Saved data entries
===============
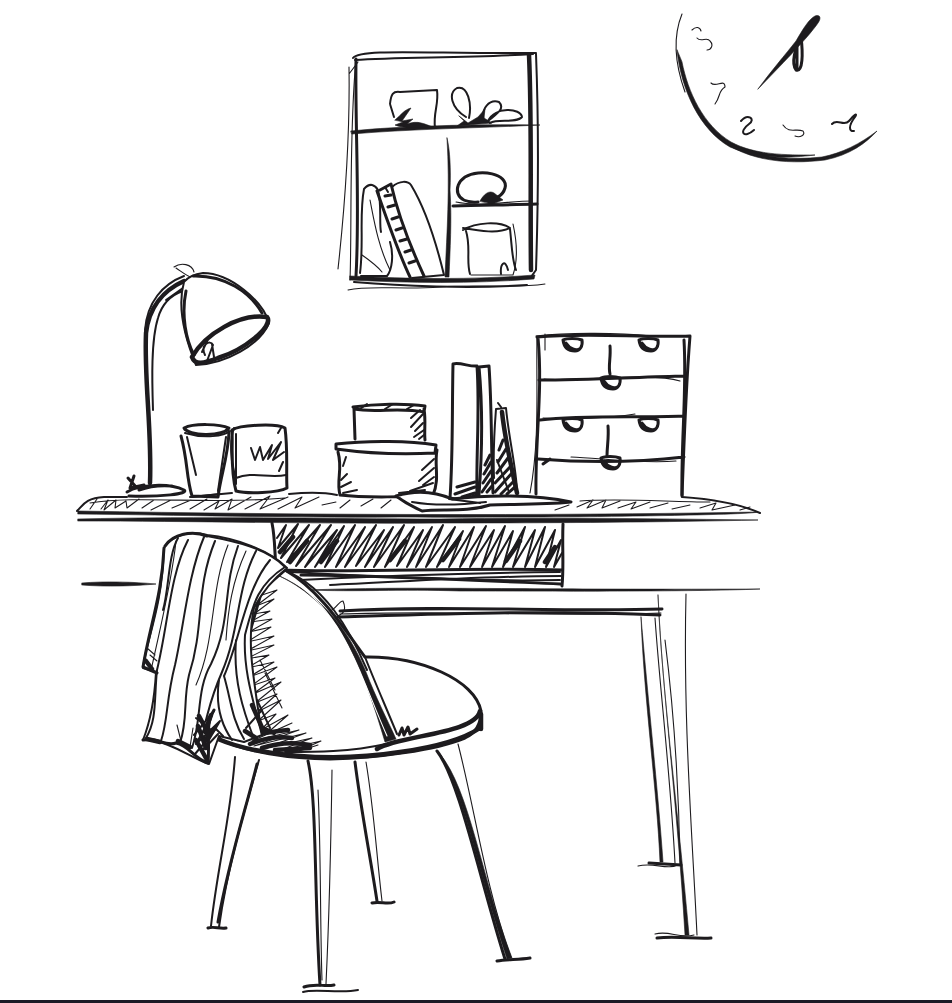
<!DOCTYPE html>
<html lang="en">
<head>
<meta charset="utf-8">
<title>Workplace sketch</title>
<style>
:root { --paper: #fff; --ink: #1d1b1e; --rule: #1b1b26; }
html, body { margin: 0; background: var(--paper); overflow: hidden; }
.sketch { display: block; width: 952px; height: 1003px; }
.sketch path, .sketch ellipse { fill: none; stroke: var(--ink); stroke-width: 2; stroke-linecap: round; stroke-linejoin: round; }
.sketch .fine { stroke-width: 1.1; }
.sketch .mid { stroke-width: 3; }
.sketch .bold { stroke-width: 4.5; }
.sketch .brush { fill: var(--ink); stroke-width: 0.6; }
.sketch .paper { fill: var(--paper); }
.floor { fill: var(--rule); }
</style>
</head>
<body>
<svg class="sketch" viewBox="0 0 952 1003" role="img" aria-label="Ink sketch of a desk with a chair, lamp, shelf and wall clock">
<defs>
  <path id="knob" class="mid" d="M0 0C4-2 14-2 19 0C20 6 17 11 12 11C6 11 1 8 0 0M3 3C7 9 13 11 16 9"/>
</defs>

<g id="clock">
  <path class="fine" d="M682 14C673 36 675 64 685 92"/>
  <path class="brush" d="M677 50C681 90 700 130 730 147C760 160 790 158 815 155C785 155 755 155 731 142C703 125 688 92 682 62Z"/>
  <path class="brush" d="M712 132C740 161 785 165 825 160C850 155 866 143 877 131C860 144 842 153 822 157C785 161 745 157 712 132Z"/>
  <path class="brush" d="M758 89C772 70 785 55 796 41C803 29 809 19 815 16C821 14 821 19 818 23C807 39 780 66 758 89Z"/>
  <path class="mid" d="M801 37C795 48 791 63 796 70C803 73 803 53 801 37M797 47V69"/>
  <path class="fine" d="M692 30C696 26 700 27 701 31M697 38C701 43 707 36 710 41C714 45 711 50 707 50M711 83C716 88 725 78 725 87C718 91 721 96 715 104M783 125C789 134 796 128 803 131C806 135 800 138 795 136"/>
  <path d="M741 121C748 113 756 119 749 124C738 132 744 139 754 130M832 124C837 118 844 127 849 121C854 115 858 112 855 117C848 126 849 132 854 131"/>
</g>

<g id="wall-shelf">
  <path class="fine" d="M349 67C350 130 345 205 338 269M356 60C349 130 352 230 350 280M358 62L349 74"/>
  <path class="mid" d="M356 59C355 130 360 205 356 276"/>
  <path d="M353 58C360 48 430 54 536 53M355 60C400 57 470 58 533 54"/>
  <path class="bold" d="M529 55C532 120 530 200 531 270"/>
  <path d="M536 54C539 130 538 210 536 270L531 277"/>
  <path class="brush" d="M351 131C400 126 470 124 540 125C480 128 410 129 352 134Z"/>
  <path class="brush" d="M350 276C410 279 470 280 535 275L534 279C470 284 410 283 350 280Z"/>
  <path d="M354 282C400 286 470 289 527 285"/>
  <path class="fine" d="M348 290C370 285 400 290 440 287C480 284 510 289 545 284"/>
  <path class="brush" d="M447 138C450 150 451 170 450 190C452 220 450 250 449 277L445 277C447 230 450 190 447 138Z"/>
  <path class="mid" d="M453 206C480 205 505 205 537 204"/>
  <path class="fine" d="M456 202C480 207 510 201 532 201"/>
  <path d="M390 104C391 94 393 91 400 92L437 90C439 105 433 112 435 128M390 104L394 117"/>
  <path class="brush" d="M395 120C402 114 404 110 411 108L402 121L413 119L407 124C418 120 424 124 433 127C418 128 401 128 395 125L403 122Z"/>
  <path d="M466 117C451 108 448 93 457 88C468 85 472 104 469 118M484 122C480 108 490 99 499 102C506 109 495 115 488 121C495 106 521 108 522 117C516 124 498 118 490 123"/>
  <path class="brush" d="M459 116L468 123L478 117L485 109L484 118L492 123L479 124L457 126L464 121Z"/>
  <path class="mid" d="M478 202C455 204 452 186 465 177C480 168 509 174 505 188C502 199 490 200 483 200"/>
  <path class="brush" d="M480 201C484 194 489 190 494 193L503 200L492 204Z"/>
  <path d="M360 273C364 243 359 215 364 189C370 182 375 185 378 190C382 205 379 222 381 232M390 242C394 255 392 270 387 276L361 276"/>
  <path class="mid" d="M377 191C387 220 400 256 410 277M380 190L391 184C398 215 412 250 424 276"/>
  <path d="M392 187C400 180 408 181 411 185C425 208 436 242 444 275L412 278M385 187L388 192"/>
  <path class="mid" d="M385 196L391 195M388 207L395 205M392 219L398 217M396 230L402 228M400 241L407 239M405 252L411 250M409 263L415 261"/>
  <path class="fine" d="M362 255C372 262 378 267 382 272M370 200C374 220 378 246 390 270"/>
  <path d="M463 230C476 222 500 221 510 228C498 234 480 231 463 228M466 231C471 247 466 261 470 274M510 229C512 247 512 260 516 270M501 274C500 264 505 258 508 270"/>
  <path class="fine" d="M513 224C517 242 518 260 513 275L471 275"/>
</g>

<g id="lamp">
  <path class="fine" d="M174 267C181 262 192 264 194 272M176 268C182 272 188 277 193 278"/>
  <path class="bold" d="M150 483C152 430 144 380 146 333C149 307 164 290 184 281"/>
  <path d="M145 330C147 302 163 284 184 276M153 410C152 380 151 340 158 318C162 304 171 295 183 291M166 300L190 283"/>
  <path class="paper" d="M184 282C176 310 187 343 196 365C225 364 260 345 269 323C263 301 230 273 203 273C195 274 188 277 184 282Z"/>
  <path class="bold" d="M192 357C205 334 240 313 267 317C274 326 244 350 218 358C204 363 195 366 192 357"/>
  <path class="mid" d="M193 276C225 275 250 292 262 313M186 291C181 315 186 340 194 355"/>
  <path d="M205 355C200 345 210 339 213 345L207 361M208 339L202 352M212 344L214 357"/>
  <path class="mid" d="M127 492C140 484 170 483 184 490C190 494 160 497 129 496M139 490C150 486 160 485 172 486M128 478L137 488M134 476L130 488L144 485"/>
</g>

<g id="desk-items">
  <g id="cups">
    <path class="mid" d="M184 428C194 423 220 424 229 428C222 437 188 436 184 428M181 436C188 462 186 476 192 496L218 497C221 474 228 457 229 432"/>
    <path d="M185 433C205 439 224 436 230 431M187 437L196 475M226 437L218 491M192 497L220 494"/>
    <path class="mid" d="M232 430C240 425 276 423 285 428C288 450 286 473 287 488C278 493 247 494 236 491C230 470 233 445 232 430Z"/>
    <path d="M234 428C229 440 231 465 236 478C252 471 270 479 286 475M236 434V484"/>
    <path d="M251 448L255 460L260 447L263 460L272 445L268 459L281 442L273 460L284 452M278 433L281 428M283 462L279 471"/>
  </g>
  <g id="boxes">
    <path class="mid" d="M353 407C375 404 405 403 425 406L424 412C400 407 375 413 354 409L355 439M424 409C426 421 424 430 425 440M336 444C370 440 410 441 436 445L435 453C400 455 365 453 336 449ZM338 452C343 470 336 480 340 495C365 498 410 497 433 495C440 478 434 466 437 450"/>
    <path d="M411 418L420 410M411 427L423 414M415 431L423 423M414 437L424 430M419 439L424 435M360 409L367 404M385 409L393 404M407 409L414 405"/>
    <path d="M341 480L347 474M341 487L351 482M343 493L357 490M422 470L434 459M419 481L434 468M423 485L434 477M410 491L433 483M399 493L425 490M343 466L346 457"/>
  </g>
  <g id="books">
    <path class="mid" d="M453 364C460 362 470 367 477 366C480 410 476 455 477 495C467 499 457 500 450 498C453 455 452 410 453 364ZM479 367L489 366C492 410 491 450 493 493M479 367C483 410 482 455 479 495"/>
    <path class="bold" d="M502 412C505 440 511 465 517 493"/>
    <path d="M496 409L506 408C509 440 516 466 517 491M496 409C494 435 493 455 494 478M498 403L501 407M497 460L509 492"/>
    <path class="mid" d="M457 487L475 482M455 494L475 487M462 497L475 493M485 465L490 455M484 474L491 462M483 483L491 471M482 492L491 479M487 492L492 486M499 450L503 440M498 462L506 449M497 473L508 458M495 483L510 467M495 492L512 473M501 494L514 481M507 494L515 487"/>
  </g>
  <g id="drawer-box">
    <path class="fine" d="M537 337C536 385 540 440 530 493M545 334V350"/>
    <path class="mid" d="M537 337C590 332 640 338 690 336C686 385 684 440 682 496M538 338C543 390 535 440 536 494"/>
    <path class="mid" d="M684 340C687 390 681 440 682 495M539 380C585 380 640 377 685 376M540 420C585 415 640 418 683 416M538 459C590 463 640 462 684 457"/>
    <path class="fine" d="M544 379C580 382 650 372 680 381M543 418C570 420 610 418 635 414M571 457C600 458 640 464 676 461M536 336C570 332 620 333 651 336"/>
    <path class="mid" d="M610 346C611 358 608 366 610 374M608 426C609 438 607 446 607 456M543 464L550 459"/>
    <use href="#knob" x="563" y="340"/><use href="#knob" x="639" y="340"/><use href="#knob" x="601" y="378"/>
    <use href="#knob" x="563" y="420"/><use href="#knob" x="639" y="420"/><use href="#knob" x="601" y="458"/>
  </g>
  <path id="open-book" class="mid paper" d="M396 496C416 490 436 492 452 499C485 495 535 494 571 502C540 505 510 504 490 505C465 513 440 508 422 511C411 506 404 502 396 496Z"/>
  <path d="M412 502C435 506 460 505 486 502M449 499L480 503"/>
</g>

<g id="desk">
  <path d="M77 511C83 505 86 498 104 497L127 497M682 497C710 499 740 504 760 513M190 497L232 493M289 494C310 492 323 492 337 495"/>
  <path class="brush" d="M78 511C300 515 540 516 757 512C756 515 560 518 400 517C280 518 180 515 78 514Z"/>
  <path class="brush" d="M78 519C200 516 330 519 440 519C560 517 670 519 758 520C670 522 560 523 440 523C320 524 190 521 78 521Z"/>
  <path class="fine" d="M90 509L97 499M101 509L108 500L104 510L116 500L115 508L126 501L127 508L139 499M142 508L154 500M151 510L171 500M172 508L191 500M190 509L207 499M204 510L219 501L215 509L232 499L228 510L251 497M245 509L270 496L260 509L288 497M278 509L302 497L295 508L319 497M322 505L336 502M340 508L350 500M361 506L373 499M381 508L391 500M555 510L569 505M577 507L593 500L587 508L606 500L602 508L620 501M618 508L636 502L631 509L650 502M650 508L668 503M672 509L690 505M700 508L716 503L712 510L735 505M740 510L750 507M90 503C140 495 210 505 285 498M580 501C620 498 670 502 710 502"/>
  <path class="brush" d="M82 583C105 581 135 582 156 584C135 586 106 587 82 585Z"/>
  <path class="brush" d="M309 590C410 586 500 590 760 589C690 592 520 591 460 591C400 589 355 592 309 590Z"/>
  <g id="desk-drawer">
    <path class="mid" d="M272 523C276 543 274 560 277 570M563 524C562 548 564 566 562 586M277 570C360 573 470 567 562 570M301 575C370 575 470 580 560 584"/>
    <path d="M300 580C380 576 470 573 560 572M330 585C400 582 480 576 561 576M290 572C370 576 470 582 560 580"/>
    <path d="M277 538L286 525L278 548L298 524L281 558L309 525L287 562L320 525L296 566L331 525L305 567L337 530L315 567L344 526L325 567L355 525L336 567L365 527L345 567L376 525L356 566L384 530L365 567L393 527L374 567L404 525L385 567L414 527L397 566L423 530L407 567L432 527L416 567L443 525L426 567L455 527L437 567L463 531L449 567L474 527L460 567L486 526L470 567L494 530L482 567L505 526L492 567L513 531L503 567L525 527L513 567L535 530L525 567L545 527L535 567L555 530L546 567L561 540L554 567L562 553"/>
    <path class="bold" d="M280 552L293 537M290 562L307 541M321 562L337 541M390 560L405 541M443 560L459 539M506 561L520 541M545 562L555 547"/>
  </g>
  <path class="mid" d="M340 611C440 605 560 612 662 609M338 617C440 614 550 610 660 615"/>
  <path class="fine" d="M330 611C336 609 339 601 343 601C346 608 345 613 338 616M340 614C450 610 560 617 661 613"/>
  <path class="brush" d="M658 595C662 690 676 790 689 935L685 935C677 800 663 700 658 595Z"/>
  <path class="brush" d="M641 617C648 700 658 790 663 862L660 862C657 790 644 700 641 617Z"/>
  <path class="fine" d="M686 594C683 720 692 830 697 935M655 618C660 690 670 770 675 863M665 640C675 720 679 800 680 863"/>
  <path class="mid" d="M649 863L681 865M657 938C675 936 695 939 711 938"/>
  <path class="fine" d="M638 866C655 862 667 871 680 864M655 934C670 930 678 939 694 935"/>
</g>

<g id="chair">
  <g id="chair-legs">
    <path d="M235 757C231 815 217 870 211 926M259 760C243 815 227 870 219 927"/>
    <path class="mid" d="M257 764C245 812 229 860 218 922"/>
    <path class="mid" d="M308 761C317 800 314 890 320 985M355 762C361 810 370 855 377 901"/>
    <path class="fine" d="M332 770C331 840 329 920 326 984M318 790C321 850 320 920 322 980M366 762C374 810 376 850 382 901"/>
    <path class="mid" d="M437 751C459 779 480 880 505 959"/>
    <path class="brush" d="M440 754C470 790 482 880 512 958L507 959C478 870 463 790 440 754Z"/>
    <path class="fine" d="M458 744C474 805 486 890 511 957"/>
    <path class="mid" d="M208 928C214 926 219 929 226 928M304 987C315 983 325 987 334 985M372 903C380 901 388 905 394 902M497 961C507 959 518 960 530 958"/>
    <path d="M303 992C315 988 340 994 358 990"/>
  </g>
  <path class="paper mid" d="M365 657C420 656 475 680 481 711C481 722 478 732 465 738C435 750 380 758 330 759C290 759 245 752 219 739L262 590L285 570C320 590 345 630 365 657Z"/>
  <path class="bold" d="M480 711C475 734 400 735 377 749M481 714V729M218 739C255 755 330 763 400 752C435 747 462 740 480 728"/>
  <path d="M365 657C374 680 385 705 397 734M285 752C315 752 350 752 386 744"/>
  <path class="brush" d="M270 572C318 590 348 628 366 672C376 698 386 717 396 739L385 742C374 705 361 665 341 632C323 602 298 583 270 572Z"/>
  <path class="fine" style="stroke:var(--paper)" d="M296 583C345 617 360 675 387 736"/>
  <path d="M274 567C325 580 352 635 367 670"/>
  <path class="mid" d="M399 735L402 728L404 735L408 727L410 734L417 729"/>
  <path id="backrest-hatching" class="fine" d="M262 588L273 579L259 596L277 590L256 606L274 599L254 614L270 611L250 622L272 619L249 632L271 627L247 642L274 636L247 651L274 645L246 659L269 655L247 668L274 662L249 677L277 667L251 686L275 678L253 694L281 682L255 703L277 694L257 712L281 700L258 721L276 714L261 730L288 715L265 735L292 723L252 741L299 730L254 746L306 733L262 749L312 738L278 751L321 741L296 752L318 745M260 660L275 690M265 673L282 708"/>
  <path class="bold" d="M238 739C255 734 268 732 288 730M250 744C265 738 280 736 292 738M262 748C280 742 295 742 310 745M275 750L310 748M262 728L274 733"/>
</g>

<g id="blanket">
  <path class="paper" d="M164 548C172 535 190 530 207 535C235 538 270 550 287 568C272 580 262 592 254 608C247 640 252 670 262 735L244 742L219 736L209 764C190 758 170 740 143 740C153 715 155 690 156 672L143 668C146 640 162 610 164 548Z"/>
  <path class="mid" d="M164 548C162 595 150 625 143 667L157 673M165 546C173 534 192 530 207 536M143 740C158 737 165 747 176 743C190 746 193 758 208 763C210 740 205 724 214 710"/>
  <path d="M207 536C234 541 267 548 285 567M188 540C170 575 168 625 157 670C154 700 157 720 146 738M204 537C188 575 184 625 175 665C166 700 168 720 161 741M215 541C195 590 205 625 189 675C183 700 188 720 180 743M238 546C222 590 232 620 211 664C196 690 202 720 192 748M256 551C236 590 240 630 222 672C212 695 210 705 206 720M270 560C245 590 240 640 224 676C231 700 232 720 244 739M285 567C257 585 253 605 245 635C243 670 253 700 262 735M236 640C233 680 243 710 254 739M219 680C216 700 218 720 232 740M178 538C168 555 169 590 163 610"/>
  <path class="fine" d="M176 541C172 580 162 620 152 666M228 545C210 590 216 640 196 685M246 551C232 582 228 610 226 640M150 655L157 661M147 648L155 655M177 725L181 741M193 728L190 747"/>
  <path class="bold" d="M146 661L152 669M147 739L160 742M178 741L190 747M196 740L207 760M199 716L208 733M198 726L206 748M211 715L205 732M214 729L205 740M252 705L264 732M245 731L256 738"/>
  <path d="M194 735L214 711L196 744L220 721L203 750L218 734M196 718L211 730M195 754L206 741M223 736L215 728M257 700L270 728M246 728L262 710"/>
</g>

<rect class="floor" x="0" y="1000" width="952" height="3"/>
</svg>
</body>
</html>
===============
- _Problem to solve_
The output should be exactly the lines above from the line containing "866C655 862 667" to the line containing "761C317 800 314", inclusive, with no other lines.

- _Your solution_
  <path class="fine" d="M638 866C655 862 667 871 680 864M655 934C670 930 678 939 694 935"/>
</g>

<g id="chair">
  <g id="chair-legs">
    <path d="M235 757C231 815 217 870 211 926M259 760C243 815 227 870 219 927"/>
    <path class="mid" d="M257 764C245 812 229 860 218 922"/>
    <path class="mid" d="M308 761C317 800 314 890 320 985M355 762C361 810 370 855 377 901"/>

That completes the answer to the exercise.